In this requirement are several key words that elaborate on its intent. First, the terms “policies” and “procedures” means that you need to have a documented method for monitoring, assessing, and adopting additional measures to detect, prevent and mitigate new ways of committing identity theft as they are discovered.
Second, the term “ensure” emphasizes the importance of making sure that this requirement is not treated lightly. Key criteria that should be included in your program include (1) Where you access your identity theft trend data, (2) Who will be designated to track and record this information, (3) What process will you take to assess and adopt new measures into your program.
Third, the term “periodically” may be interpreted as more than once a year. Otherwise, the Committee would have used the word annually.
How Must the Plan Be Administered?
Each financial institution or creditor must provide for the proper administration of their Program and must meet the following requirements:
1. Adoption of the Initial Plan by the Board. Each financial institution or creditor must obtain initial approval of the Identity Theft Prevention Plan by its board of directors or committee of the board, or if there is no board, then by a designated Senior Manager.
2. Assign Specific Responsibility for the Program. The regulation specifically states that you should involve the board of directors, an appropriate committee thereof, or a designated employee at the level of senior management in the oversight, development, implementation and administration of the program.
3. Reporting to the Board or Senior Manager. At least annually, the person or committee responsible for the Program must provide a report to the board of directors or senior manager that does the following:
- Shows the effectiveness of the Program for covered accounts
- Explains “significant events” involving identity theft and management’s response to the incidents
- Provides recommendations for material changes to the Program due to evolving risks and methods of identity theft
Am I Responsible for My Service Providers?
In a word, “yes”. Whenever a service provider is performing an activity in connection with a covered account it is your responsibility to make sure that the provider (a) has an Identity Theft Prevention Plan, and (b) is following the Identity Theft Prevention Plan. The same requirement to detect, prevent and mitigate identity theft as it pertains to covered accounts is extended to any service provider who is engaged to perform an activity in connection with the covered accounts. In order to compliant with this provision there are two options:
The financial institution or creditor could require the service provider to have a Red Flag Program of its own and report to the financial institution or creditor on the effectiveness of the program, etc.
The financial institution or creditor could require the service provider to respond to its Red Flags appropriate to prevent and mitigate the risk of identity theft.
What about Training of Staff?

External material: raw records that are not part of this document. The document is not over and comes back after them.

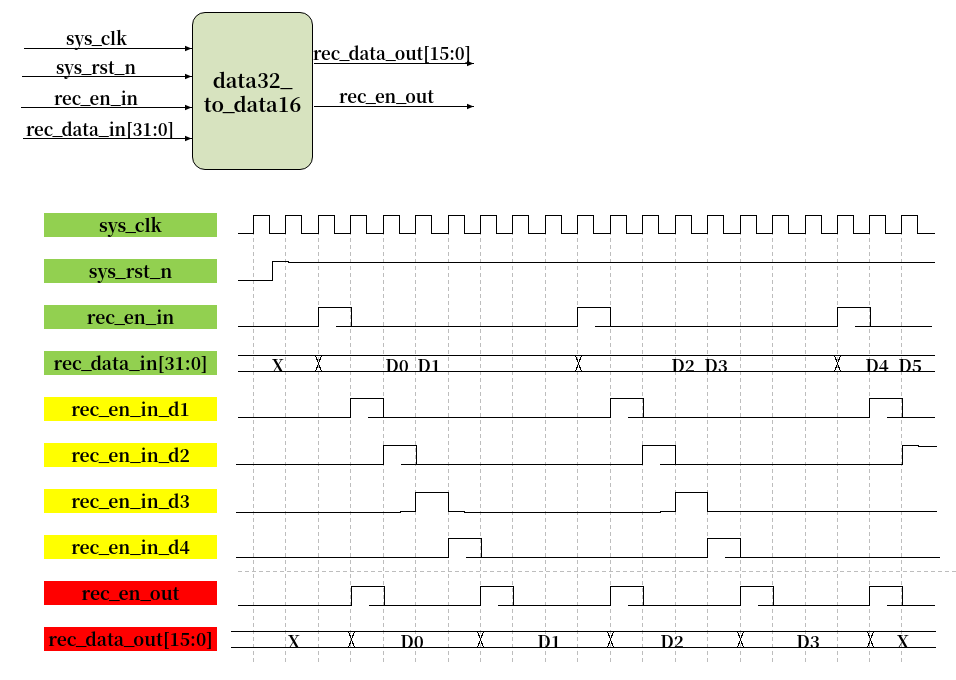
<!DOCTYPE html>
<html lang="en">
<head>
<meta charset="utf-8">
<title>data32_to_data16 timing diagram</title>
<style>
:root {
  --ink: #000;
  --paper: #fff;
  --module: #d7e3bf;
  --input: #92d050;
  --internal: #ffff00;
  --output: #ff0000;
  --guide: #bdbdbd;
}
* { box-sizing: border-box; }
html, body { margin: 0; overflow: hidden; background: var(--paper); }
.sheet {
  position: relative;
  width: 956px;
  height: 680px;
  overflow: hidden;
  color: var(--ink);
  font-family: "Noto Serif CJK SC", "Noto Serif CJK JP", "Noto Serif", serif;
  font-weight: 600;
  font-size: 17.5px;
}
.drawing { position: absolute; inset: 0; display: block; }
.wire, .trace { fill: none; stroke: var(--ink); stroke-width: 1; shape-rendering: crispEdges; }
.guides { fill: none; stroke: var(--guide); stroke-dasharray: 4 3; shape-rendering: crispEdges; }
.value { font-size: 17px; text-anchor: middle; }
.module {
  position: absolute;
  left: 192px;
  top: 12px;
  width: 121px;
  height: 158px;
  display: flex;
  align-items: center;
  justify-content: center;
  padding-top: 2px;
  border: 1px solid var(--ink);
  border-radius: 13px;
  background: var(--module);
  font-size: 20px;
  line-height: 24px;
  text-align: center;
  white-space: nowrap;
}
.signals {
  position: absolute;
  left: 44px;
  top: 213px;
  width: 173px;
  margin: 0;
  padding: 0;
  list-style: none;
  display: grid;
  grid-auto-rows: 24px;
  row-gap: 22px;
}
.signals li {
  display: flex;
  align-items: center;
  justify-content: center;
  line-height: 24px;
  white-space: nowrap;
}
.input { background: var(--input); }
.internal { background: var(--internal); }
.output { background: var(--output); }
</style>
</head>
<body>
<main class="sheet">
  <svg class="drawing" width="956" height="680" viewBox="0 0 956 680" aria-label="Module ports and signal waveforms">
    <defs>
      <marker id="arrow" markerWidth="8" markerHeight="8" refX="7" refY="4" orient="auto" markerUnits="userSpaceOnUse">
        <path d="M0 1L7 4L0 7z"/>
      </marker>
      <path id="clock" d="M0 18V0H16V18H32"/>
      <path id="pulse" d="M0 0V-19H33V0M17 0H33"/>
      <path id="change" d="M-3 0L3 16M3 0L-3 16"/>
    </defs>

    <g class="guides" transform="translate(.5 .5)">
      <path d="M253 216V664M285 216V664M318 216V664M350 216V664M383 216V664M415 216V664M448 216V664M480 216V664M512 216V664M545 216V664M577 216V664M610 216V664M642 216V664M675 216V664M707 216V664M740 216V664M772 216V664M805 216V664M837 216V664M869 216V664M901 216V664"/>
      <path d="M237 571H956"/>
    </g>

    <g class="ports">
      <g class="wire" transform="translate(.5 .5)">
        <path marker-end="url(#arrow)" d="M23 48H191"/>
        <path marker-end="url(#arrow)" d="M21 76H191"/>
        <path marker-end="url(#arrow)" d="M20 107H191"/>
        <path marker-end="url(#arrow)" d="M22 138H191"/>
        <path marker-end="url(#arrow)" d="M313 63H473"/>
        <path marker-end="url(#arrow)" d="M313 106H473"/>
      </g>
      <text x="66" y="45" textLength="61" lengthAdjust="spacingAndGlyphs">sys_clk</text>
      <text x="56" y="74" textLength="80" lengthAdjust="spacingAndGlyphs">sys_rst_n</text>
      <text x="54" y="105" textLength="84" lengthAdjust="spacingAndGlyphs">rec_en_in</text>
      <text x="26" y="136" textLength="148" lengthAdjust="spacingAndGlyphs">rec_data_in[31:0]</text>
      <text x="313" y="60" textLength="158" lengthAdjust="spacingAndGlyphs">rec_data_out[15:0]</text>
      <text x="339" y="103" textLength="95" lengthAdjust="spacingAndGlyphs">rec_en_out</text>
    </g>

    <g class="trace" transform="translate(.5 .5)">
      <g id="wave-sys-clk">
        <path d="M237 233H253M917 233H934"/>
        <use href="#clock" x="253" y="215"/><use href="#clock" x="285" y="215"/><use href="#clock" x="318" y="215"/>
        <use href="#clock" x="350" y="215"/><use href="#clock" x="383" y="215"/><use href="#clock" x="415" y="215"/>
        <use href="#clock" x="448" y="215"/><use href="#clock" x="480" y="215"/><use href="#clock" x="512" y="215"/>
        <use href="#clock" x="545" y="215"/><use href="#clock" x="577" y="215"/><use href="#clock" x="610" y="215"/>
        <use href="#clock" x="642" y="215"/><use href="#clock" x="675" y="215"/><use href="#clock" x="707" y="215"/>
        <use href="#clock" x="740" y="215"/><use href="#clock" x="772" y="215"/><use href="#clock" x="805" y="215"/>
        <use href="#clock" x="837" y="215"/><use href="#clock" x="869" y="215"/><use href="#clock" x="901" y="215"/>
      </g>
      <path id="wave-sys-rst-n" d="M237 280H272V261H288V262H934"/>
      <g id="wave-rec-en-in">
        <path d="M237 326H318M351 326H577M610 326H837M870 326H931"/>
        <use href="#pulse" x="318" y="326"/><use href="#pulse" x="577" y="326"/><use href="#pulse" x="837" y="326"/>
      </g>
      <g id="wave-rec-data-in">
        <path d="M237 355H934M237 371H934"/>
        <use href="#change" x="318" y="355"/><use href="#change" x="578" y="355"/><use href="#change" x="837" y="355"/>
      </g>
      <g id="wave-rec-en-in-d1">
        <path d="M237 417H350M383 417H610M643 417H869M902 417H934"/>
        <use href="#pulse" x="350" y="417"/><use href="#pulse" x="610" y="417"/><use href="#pulse" x="869" y="417"/>
      </g>
      <g id="wave-rec-en-in-d2">
        <path d="M235 464H383M415 464H642M675 464H902V445H918V446H936"/>
        <use href="#pulse" x="383" y="464"/><use href="#pulse" x="642" y="464"/>
      </g>
      <path id="wave-rec-en-in-d3" d="M235 512H400V511H415V492H448V511H464V512H660V511H675V492H707V511H936"/>
      <g id="wave-rec-en-in-d4">
        <path d="M235 557H448M480 557H707M740 557H939"/>
        <use href="#pulse" x="448" y="557"/><use href="#pulse" x="707" y="557"/>
      </g>
      <g id="wave-rec-en-out">
        <path d="M237 605H351M383 605H480M513 605H610M642 605H740M772 605H869M902 605H934"/>
        <use href="#pulse" x="351" y="605"/><use href="#pulse" x="480" y="605"/><use href="#pulse" x="610" y="605"/>
        <use href="#pulse" x="740" y="605"/><use href="#pulse" x="869" y="605"/>
      </g>
      <g id="wave-rec-data-out">
        <path d="M230 631H935M230 647H935"/>
        <use href="#change" x="351" y="631"/><use href="#change" x="480" y="631"/><use href="#change" x="610" y="631"/>
        <use href="#change" x="740" y="631"/><use href="#change" x="870" y="631"/>
      </g>
    </g>

    <g class="value">
      <text x="278" y="372">X</text>
      <text x="397" y="372">D0</text><text x="429" y="372">D1</text>
      <text x="683" y="372">D2</text><text x="716" y="372">D3</text>
      <text x="877" y="372">D4</text><text x="910" y="372">D5</text>
      <text x="294" y="648">X</text>
      <text x="412" y="648">D0</text>
      <text x="549" y="648">D1</text>
      <text x="672" y="648">D2</text>
      <text x="808" y="648">D3</text>
      <text x="903" y="648">X</text>
    </g>
  </svg>

  <div class="module">data32_<br>to_data16</div>

  <ul class="signals">
    <li class="input">sys_clk</li>
    <li class="input">sys_rst_n</li>
    <li class="input">rec_en_in</li>
    <li class="input">rec_data_in[31:0]</li>
    <li class="internal">rec_en_in_d1</li>
    <li class="internal">rec_en_in_d2</li>
    <li class="internal">rec_en_in_d3</li>
    <li class="internal">rec_en_in_d4</li>
    <li class="output">rec_en_out</li>
    <li class="output">rec_data_out[15:0]</li>
  </ul>
</main>
</body>
</html>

The proposed rules required each financial institution or creditor to train staff to implement its program. Consumer groups wanted the final rules to be more detailed, calling for specific oversight and audit of the covered entity’s training efforts. On the other side, financial institutions felt that they had already met the burden of training through their fraud prevention efforts.
The final rules provide that a covered entity must train staff, as necessary, to effectively implement the program. While there is no corresponding section, the Agencies stressed the importance of this requirement by stating that they continue to believe that proper training will enable the staff to address the risk of identity theft.